▶ _Exercise description_: Search the material below for "height" and copy every line where it occurs.

----

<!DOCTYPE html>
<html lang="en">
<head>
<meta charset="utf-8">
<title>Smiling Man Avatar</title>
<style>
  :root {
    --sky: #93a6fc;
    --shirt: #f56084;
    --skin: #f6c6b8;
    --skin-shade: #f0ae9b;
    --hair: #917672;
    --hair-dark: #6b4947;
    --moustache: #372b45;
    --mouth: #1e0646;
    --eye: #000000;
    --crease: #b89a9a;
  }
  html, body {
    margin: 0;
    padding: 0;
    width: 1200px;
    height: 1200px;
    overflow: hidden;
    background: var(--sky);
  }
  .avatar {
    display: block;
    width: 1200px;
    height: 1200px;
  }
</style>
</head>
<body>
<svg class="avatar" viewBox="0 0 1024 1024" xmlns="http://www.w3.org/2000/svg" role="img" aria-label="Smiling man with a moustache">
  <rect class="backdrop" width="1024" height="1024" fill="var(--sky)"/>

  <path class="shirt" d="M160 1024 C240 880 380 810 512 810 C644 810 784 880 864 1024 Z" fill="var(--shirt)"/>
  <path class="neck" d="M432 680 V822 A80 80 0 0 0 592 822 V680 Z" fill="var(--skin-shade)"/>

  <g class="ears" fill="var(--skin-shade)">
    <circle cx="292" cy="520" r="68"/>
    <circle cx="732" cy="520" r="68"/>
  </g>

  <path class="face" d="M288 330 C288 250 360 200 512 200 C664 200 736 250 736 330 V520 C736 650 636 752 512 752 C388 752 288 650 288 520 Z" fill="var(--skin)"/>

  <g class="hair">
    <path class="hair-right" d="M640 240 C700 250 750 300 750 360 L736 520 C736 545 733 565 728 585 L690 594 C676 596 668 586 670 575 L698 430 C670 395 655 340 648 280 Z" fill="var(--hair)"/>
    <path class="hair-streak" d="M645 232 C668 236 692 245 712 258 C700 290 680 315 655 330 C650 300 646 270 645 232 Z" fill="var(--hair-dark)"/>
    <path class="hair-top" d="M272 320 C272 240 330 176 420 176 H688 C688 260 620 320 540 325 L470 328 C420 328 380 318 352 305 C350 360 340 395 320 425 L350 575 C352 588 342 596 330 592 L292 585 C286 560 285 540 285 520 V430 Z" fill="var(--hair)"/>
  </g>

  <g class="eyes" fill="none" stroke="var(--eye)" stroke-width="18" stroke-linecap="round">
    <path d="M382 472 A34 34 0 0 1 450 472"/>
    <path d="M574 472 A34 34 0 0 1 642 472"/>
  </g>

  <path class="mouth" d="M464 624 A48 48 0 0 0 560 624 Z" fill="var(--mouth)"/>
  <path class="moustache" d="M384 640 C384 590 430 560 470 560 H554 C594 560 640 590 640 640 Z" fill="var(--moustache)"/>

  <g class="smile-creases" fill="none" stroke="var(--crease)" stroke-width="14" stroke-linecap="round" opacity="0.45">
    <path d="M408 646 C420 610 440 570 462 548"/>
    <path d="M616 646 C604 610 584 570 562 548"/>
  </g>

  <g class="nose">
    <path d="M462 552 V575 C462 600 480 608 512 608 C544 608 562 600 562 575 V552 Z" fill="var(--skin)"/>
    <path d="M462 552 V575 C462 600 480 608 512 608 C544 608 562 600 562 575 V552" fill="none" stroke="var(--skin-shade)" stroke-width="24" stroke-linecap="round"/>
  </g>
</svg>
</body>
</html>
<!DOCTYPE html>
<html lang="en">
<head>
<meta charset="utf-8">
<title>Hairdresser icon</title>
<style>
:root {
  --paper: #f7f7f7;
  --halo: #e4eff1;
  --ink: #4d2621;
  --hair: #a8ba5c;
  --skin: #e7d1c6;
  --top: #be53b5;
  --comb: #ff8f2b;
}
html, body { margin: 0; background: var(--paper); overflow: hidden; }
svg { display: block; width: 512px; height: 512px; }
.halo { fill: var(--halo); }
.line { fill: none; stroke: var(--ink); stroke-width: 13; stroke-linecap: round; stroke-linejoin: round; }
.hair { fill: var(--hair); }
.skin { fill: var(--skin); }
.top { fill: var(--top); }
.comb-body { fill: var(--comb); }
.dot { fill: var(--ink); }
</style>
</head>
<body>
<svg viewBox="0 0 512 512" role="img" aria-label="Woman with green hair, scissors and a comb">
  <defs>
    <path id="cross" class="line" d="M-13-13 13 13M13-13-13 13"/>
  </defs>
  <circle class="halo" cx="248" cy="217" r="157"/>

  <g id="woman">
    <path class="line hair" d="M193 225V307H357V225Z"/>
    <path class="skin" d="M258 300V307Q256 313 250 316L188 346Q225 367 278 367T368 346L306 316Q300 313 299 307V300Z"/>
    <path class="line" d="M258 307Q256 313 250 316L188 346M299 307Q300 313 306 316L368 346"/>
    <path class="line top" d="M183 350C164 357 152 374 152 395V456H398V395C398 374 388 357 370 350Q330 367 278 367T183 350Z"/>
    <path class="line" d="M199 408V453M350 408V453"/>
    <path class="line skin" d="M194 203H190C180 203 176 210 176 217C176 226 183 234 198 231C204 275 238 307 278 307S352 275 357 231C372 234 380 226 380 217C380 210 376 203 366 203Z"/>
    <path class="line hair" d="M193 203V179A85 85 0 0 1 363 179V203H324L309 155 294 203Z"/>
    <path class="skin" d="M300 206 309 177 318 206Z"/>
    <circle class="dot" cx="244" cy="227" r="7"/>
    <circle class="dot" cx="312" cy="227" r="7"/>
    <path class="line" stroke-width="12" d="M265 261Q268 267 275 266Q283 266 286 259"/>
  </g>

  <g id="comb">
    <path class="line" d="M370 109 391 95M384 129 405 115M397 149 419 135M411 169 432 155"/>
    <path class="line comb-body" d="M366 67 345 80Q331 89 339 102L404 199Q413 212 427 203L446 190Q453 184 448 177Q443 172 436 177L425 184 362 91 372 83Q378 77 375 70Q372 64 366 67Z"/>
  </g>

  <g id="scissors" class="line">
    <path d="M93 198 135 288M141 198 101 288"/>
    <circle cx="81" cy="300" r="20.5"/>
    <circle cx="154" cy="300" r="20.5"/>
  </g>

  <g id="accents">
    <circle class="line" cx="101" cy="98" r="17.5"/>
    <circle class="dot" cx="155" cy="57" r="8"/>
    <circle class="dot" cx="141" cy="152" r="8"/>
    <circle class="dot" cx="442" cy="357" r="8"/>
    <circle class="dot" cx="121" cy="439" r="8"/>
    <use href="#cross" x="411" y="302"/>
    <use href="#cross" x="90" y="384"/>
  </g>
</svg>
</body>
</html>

----

▶ _Written answer_:
    height: 1200px;
    height: 1200px;
  <rect class="backdrop" width="1024" height="1024" fill="var(--sky)"/>
svg { display: block; width: 512px; height: 512px; }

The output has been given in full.